Hello, everyone. Ian from Sydney here. Last month I wrote a post on the seeking to live in the unforced rhythms of grace by taking on the Lord’s easy yoke. Increasingly, I’m discovering how important it is especially amongst the everyday stresses and strains that we all experience. Accordingly, I wanted to reflect a little more on living such a life.
“We become what we behold” – William Blake
My word of the year is ‘Behold” and it doesn’t take long to understand the truth in it. The more time we spend thinking about something, focusing on something, the more entrenched it becomes in our minds. It’s now commonly acknowledged in science that the more beholding we do the more it will affect our thought patterns, our feelings and behaviours. Addiction behaviour is often a reflection simply of beholding something too frequently and for too long. Hence, the studies that have identified the negative associations of too much video gaming, watching inappropriate content and such like. It literally changes our brain.
And it’s the same with beholding God. The more time we spend with Him, the greater influence the Spirit will have in our lives. We only have to look at Paul’s quote in Philippians 4:
“Summing it all up, friends, I’d say you’ll do best by filling your minds and meditating on things true, noble, reputable, authentic, compelling, gracious—the best, not the worst; the beautiful, not the ugly; things to praise, not things to curse. Put into practice what you learned from me, what you heard and saw and realized. Do that, and God, who makes everything work together, will work you into his most excellent harmonies.” (v 8 MSG)
A Recurring Invitation
I expect we’re all familiar with the blind beggar who Jesus heals in Luke 18. Here we have a situation where Jesus approached Jericho accompanied by a crowd of people which clearly doesn’t happen every day in these parts. A blind man happened to be sitting on the roadside and asked what all the commotion was about, to be told that Jesus is passing by.
The blind man has clearly heard about Jesus and what He can do so he yells out to get his attention: “Jesus, Son of David, have mercy on me!”
Yes, this is quite a bold desperate cry. It reminded me a little of the woman with long term bleeding who stretches through a packed crowd simply to touch the edge of Jesus’ cloak. She, like our blind man, believes the stories that Jesus can indeed heal.
Jesus is always passing by. Wherever we are, He is present. Jesus desires relationship with us. Not just in our prayer times, not just on Sundays in church, not just in our home groups. But all the time. Why? Because He knows that our best life is with Him. In constant communion. To abide. To be with Him. He knows we can only produce lasting fruit if we stay connected like a branch to a vine.

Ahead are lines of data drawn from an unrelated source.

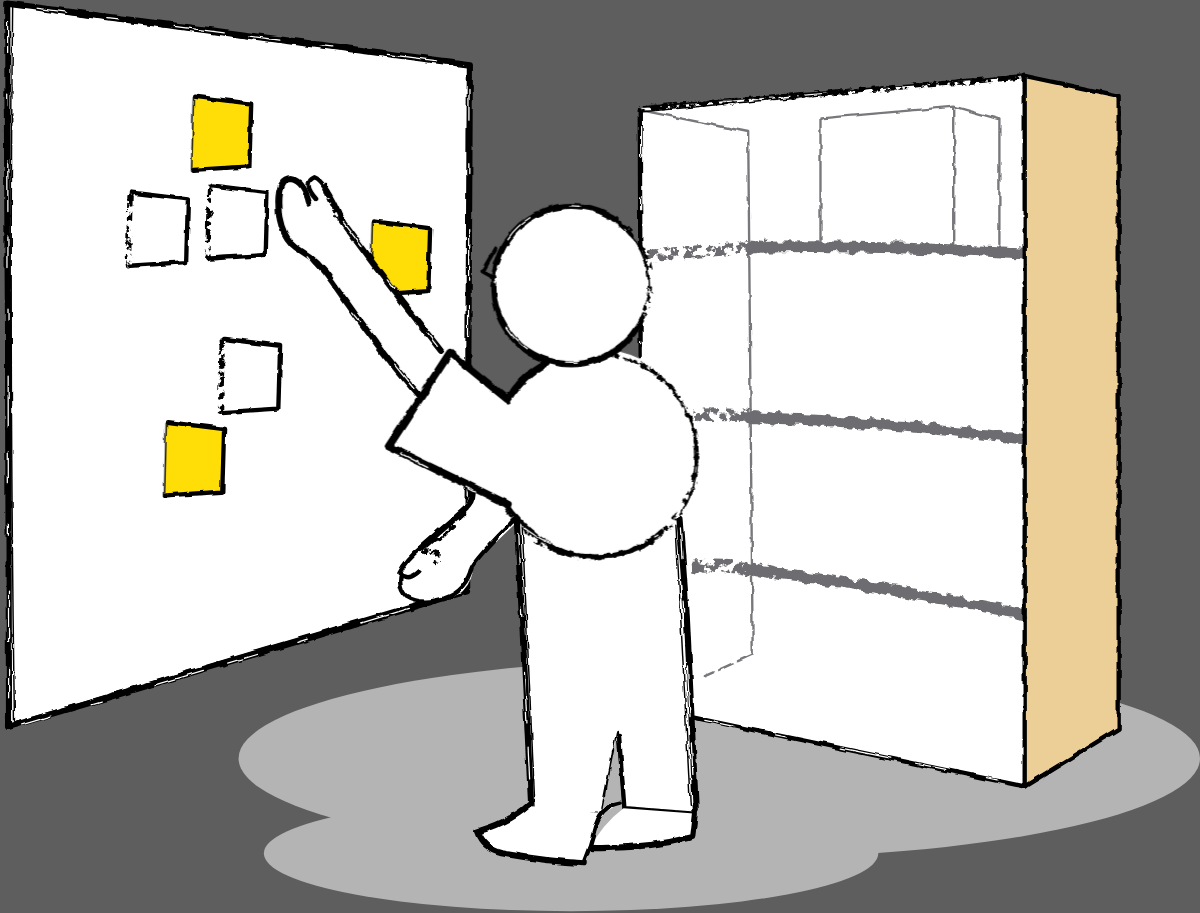
<!DOCTYPE html>
<html lang="en">
<head>
<meta charset="utf-8">
<title>Planning board and shelf</title>
<style>
:root {
  --wall: #5e5e5e;
  --floor: #b4b4b4;
  --paper: #ffffff;
  --ink: #000000;
  --note: #ffde08;
  --wood: #ebcf97;
  --shelf: #6c6c71;
  --pencil: #77777b;
}
* { margin: 0; padding: 0; box-sizing: border-box; }
html, body { width: 1200px; height: 913px; overflow: hidden; background: var(--wall); }
.scene { display: block; width: 1200px; height: 913px; }
.floor { fill: var(--floor); }
.paper { fill: var(--paper); }
.yellow { fill: var(--note); }
.wood { fill: var(--wood); }
.ink, .dry, .fine, .scratch, .plank, .pencil { fill: none; stroke-linecap: round; stroke-linejoin: round; }
.ink { stroke: var(--ink); stroke-width: 3.4; filter: url(#rough); }
.thick { stroke-width: 4.2; }
.thin { stroke-width: 2.4; }
.dry { stroke: var(--ink); stroke-width: 3; filter: url(#drybrush); }
.fine { stroke: var(--ink); stroke-width: .8; filter: url(#rough); }
.scratch { stroke: var(--paper); stroke-width: .7; stroke-dasharray: 17 23 6 31 28 14; filter: url(#rough); }
.plank { stroke: var(--shelf); stroke-width: 6; filter: url(#brush); stroke-linecap: butt; }
.faded { stroke-width: 7; filter: url(#drybrush); }
.pencil { stroke: var(--pencil); stroke-width: 1.3; filter: url(#rough); }
</style>
</head>
<body>
<svg class="scene" viewBox="0 0 664 505" preserveAspectRatio="none" role="img" aria-label="A figure sticks notes on a board beside an open shelf">
  <defs>
    <filter id="rough" filterUnits="userSpaceOnUse" x="-10" y="-10" width="684" height="525">
      <feTurbulence type="fractalNoise" baseFrequency=".13" numOctaves="2" seed="4" result="noise"/>
      <feDisplacementMap in="SourceGraphic" in2="noise" scale="2.4" xChannelSelector="R" yChannelSelector="G"/>
    </filter>
    <filter id="brush" filterUnits="userSpaceOnUse" x="-10" y="-10" width="684" height="525">
      <feTurbulence type="fractalNoise" baseFrequency=".2" numOctaves="2" seed="9" result="noise"/>
      <feDisplacementMap in="SourceGraphic" in2="noise" scale="5" xChannelSelector="R" yChannelSelector="G"/>
    </filter>
    <filter id="drybrush" filterUnits="userSpaceOnUse" x="-10" y="-10" width="684" height="525" color-interpolation-filters="sRGB">
      <feTurbulence type="fractalNoise" baseFrequency=".24" numOctaves="3" seed="7" result="noise"/>
      <feColorMatrix in="noise" type="matrix" values="0 0 0 0 0  0 0 0 0 0  0 0 0 0 0  0 0 0 14 -6.3" result="grain"/>
      <feDisplacementMap in="SourceGraphic" in2="noise" scale="3" xChannelSelector="R" yChannelSelector="G" result="line"/>
      <feComposite in="line" in2="grain" operator="in"/>
    </filter>
    <path id="note-shape" d="M1 0 33 4 32 39 0 41Z"/>
    <path id="note-edge" d="M2 .5 33 4.3 32 39 1 41"/>
    <path id="note-side" d="M1 1 0 41"/>
  </defs>

  <rect width="664" height="505" fill="var(--wall)"/>

  <g id="floor-shadow" class="floor">
    <ellipse cx="398" cy="419.500" rx="266" ry="55.500"/>
    <ellipse cx="316" cy="472" rx="170" ry="32"/>
  </g>

  <g id="board">
    <path class="paper" d="M4 2 260 35.500 258.500 327 5 402Z"/>
    <path class="ink" d="M4 2 260 35.500 258.500 327 5 402Z"/>
    <path class="fine" d="M7 4 Q5 190 8 399M2.500 60 4 330M30 7 258 37M14 398 222 336"/>
    <path class="scratch" d="M4.200 12 4.800 395M12 401 255 328M20 4.500 256 35.500M259.500 50 259 320"/>
  </g>

  <g id="notes">
    <g class="yellow">
      <use href="#note-shape" x="106" y="53"/>
      <use href="#note-shape" x="205" y="122"/>
      <use href="#note-shape" x="91" y="233"/>
    </g>
    <g class="ink thin">
      <use href="#note-edge" x="106" y="53"/>
      <use href="#note-edge" x="71" y="106"/>
      <use href="#note-edge" x="115" y="102"/>
      <use href="#note-edge" x="205" y="122"/>
      <use href="#note-edge" x="122" y="187"/>
      <use href="#note-edge" x="91" y="233"/>
    </g>
    <g class="dry thin">
      <use href="#note-side" x="71" y="106"/>
      <use href="#note-side" x="115" y="102"/>
      <use href="#note-side" x="122" y="187"/>
    </g>
    <g class="fine">
      <use href="#note-side" x="106" y="53"/>
      <use href="#note-side" x="205" y="122"/>
      <use href="#note-side" x="91" y="233"/>
    </g>
  </g>

  <g id="bookcase">
    <path class="paper" d="M354 60 567 42V435L384 397 354 391Z"/>
    <path class="wood" d="M567 42 619 53V403L567 435Z"/>
    <path class="pencil" d="M355 61 414 73 416.500 362"/>
    <path class="pencil" style="stroke-dasharray:9 3" d="M416.500 362 390 374"/>
    <path class="pencil" d="M454 134V65.500L528 59V135M454 65.500 528 59 553 66V135"/>
    <path class="plank faded" d="M356 142 Q385 139 425 136M384 230 Q400 228 430 232M382 314 Q398 311 430 317"/>
    <path class="plank" d="M412 137 Q470 135 567 140M412 231 Q480 232 567 243M412 315 Q470 321 567 340"/>
    <path class="dry" d="M354 60 567 42.500"/>
    <path class="fine" d="M356 59 565 42M354 62 460 52"/>
    <path class="ink thin" d="M354 61 354.500 197M384 397 567 435 619 403 619 53 567 42"/>
    <path class="ink thin" d="M567 42V435"/>
    <path class="scratch" d="M354.500 70V190M390 398.500 560 433"/>
  </g>

  <g id="figure">
    <g id="lower-arm">
      <path class="paper" d="M258 279 232 303 Q242 302 239 308L222 318 Q227 321 231 319L222 325 Q227 333 236 333 Q248 333 256 327 Q262 321 262 312L290 285 288 270 262 268Z"/>
      <path class="ink" d="M261 271 Q263 277 256 283L233 303"/>
      <path class="ink thin" d="M233 303 Q225 309 221 317 Q226 322 232 316M222 318 Q220 325 225 330 Q233 335 246 331 Q258 327 261 314 Q263 309 287 285"/>
      <path class="dry" d="M257 284 235 305 Q246 304 241 311"/>
    </g>

    <g id="legs">
      <path class="paper" d="M286 286 294 449 332 451 342 404 345 447 385 450 376 283Z"/>
      <path class="floor" d="M341.500 404 345 446 334 443Z"/>
      <path class="ink" d="M286 288 288.500 335 294 447"/>
      <path class="ink" d="M376 287 380 340 385 448"/>
      <path class="fine" d="M341.500 404 333 447M341.500 404 345 447M339 415 335 440M289 292 296 446M374 290 382 446"/>
      <path class="ink thin" d="M342.500 407 345.500 447 384 450"/>
      <path class="dry" style="stroke-width:1.200" d="M294 450 H331"/>
      <path class="scratch" d="M286.500 295 293.500 440M376.500 292 384 440"/>
    </g>

    <g id="shoes">
      <path class="paper" d="M345 447 Q333 456 326 470 Q350 471 383 463L384 450Z"/>
      <path class="ink" d="M326 469 Q356 470 383 463L384.500 450"/>
      <path class="paper" d="M294 446 Q280 454 265 459 Q266 468 277 472L323 478 Q326 468 330 460 Q332 449 343 444L334 450Z"/>
      <path class="ink" d="M293 445 Q282 455 264 460 Q267 469 278 472 Q300 476 323 477.500"/>
      <path class="ink thin" d="M323 477 Q327 468 329 459 Q332 446 343 444"/>
    </g>

    <g id="raised-arm">
      <path class="paper" d="M231 218 168 141 Q157 135 154 122 Q152 105 158 100 Q167 98 170 108L173 109 Q169 101 174 98 Q181 99 189 122L246 194Z"/>
      <path class="ink" d="M231 218 Q210 194 184 156 Q176 144 167 139 Q154 132 154 112 Q154 99 161 99 Q168 100 171 112"/>
      <path class="ink thin" d="M175 110 Q167 101 174 98 Q180 100 189 121"/>
      <path class="dry" d="M180 103 Q185 118 191 124"/>
      <path class="ink" d="M189 122 Q205 144 218 161L244 194"/>
      <path class="scratch" d="M170 142 229 215M190 123 242 191"/>
    </g>

    <g id="shirt">
      <path class="paper" d="M281 221 A56.500 56.500 0 1 1 285 284L215 247 249 195Z"/>
      <path class="ink thick" d="M302 201 Q290 207 281 221L249 195 215 247 281 279"/>
      <path class="ink thin" d="M279 278 Q296 301 318 307"/>
      <path class="dry" d="M280 280 A56.500 56.500 0 0 0 385.500 252"/>
      <path class="ink thin" d="M318 307 Q349 311 366 294"/>
      <path class="dry" style="stroke-width:2.400" d="M329 195.500 A56.500 56.500 0 0 1 385.500 252"/>
      <path class="fine" d="M345 198 A56.500 56.500 0 0 1 384 262M380 228 A56 56 0 0 1 376 285"/>
      <path class="scratch" d="M222 251 282 281M290 292 Q325 318 364 296"/>
    </g>

    <g id="head">
      <path class="ink thin" d="M274 138 267 150 276 155"/>
      <circle class="paper" cx="316" cy="157" r="42.500"/>
      <path class="ink" d="M340 121 A43 43 0 0 0 275 145"/>
      <path class="ink" d="M273 158 A43 43 0 0 0 352 182"/>
      <path class="dry" d="M275 145 A43 43 0 0 0 273 160M340 121 A43 43 0 0 1 352 182"/>
      <path class="fine" d="M337 120 A43 43 0 0 1 358 165M276 141 A42 42 0 0 0 276 172"/>
      <path class="scratch" d="M281 132 A43 43 0 0 1 345 125M280 181 A43 43 0 0 0 345 189"/>
    </g>
  </g>
</svg>
</body>
</html>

So He waits to be invited. He’s respectful and considerate. And as we can see, He’s not opposed to a desperate cry or act. Because he looks at the heart.
Paul prays we will invite Jesus in in his famous prayer of Ephesians 3:14-19 (MSG): Here’s just the one verse -
“ … that Christ will live in you as you open the door, and invite him in … to live full lives, full in the fullness of God.”
How do we do it?
I’ll start with some practices I do and then it would be wonderful if others could share some that work for them in the ordinariness of every day. Here goes:
- I say, “Lord you are here”. I might say this at the breakfast table, walking the dog, driving in the car to pick up Dad to take to a medical appointment, sitting in the waiting room at said appointment. You get the idea. Anywhere, anytime. You might have your own little welcome.
- Express gratitude. I walk the dog early and typically I will be grateful to God for the beautiful blue sky, the breath in my lungs, for the new day.
I find gratitude opens my heart and sets me off praying.
- Praise, praise and more praise. I praise God. Most mornings and many times a day I will often simply say, “You mercies are new every morning, great is your faithfulness.” Praise opens our hearts and serves as a great fear disabler. Have a look at Psalm 34.
- I close my day with Examen. It’s an Ignatian practice for reflecting on your day. It’s brief and once you get in the habit of it, you’ll find you’ll look forward to it. And you can do it any time during a day and multiple times if you like; my Pastor does it 3 times: morning, noon and night. Here’s a link if you want to know a little more about it. Like most practices there are different forms and different organizations have developed mobile Examen apps which you can download.
Okay. Over to you all. What practices have you found beneficial to enabling you to continue to behold God during the ordinariness of every day?
We’ll see you in the comments. Warmest blessings.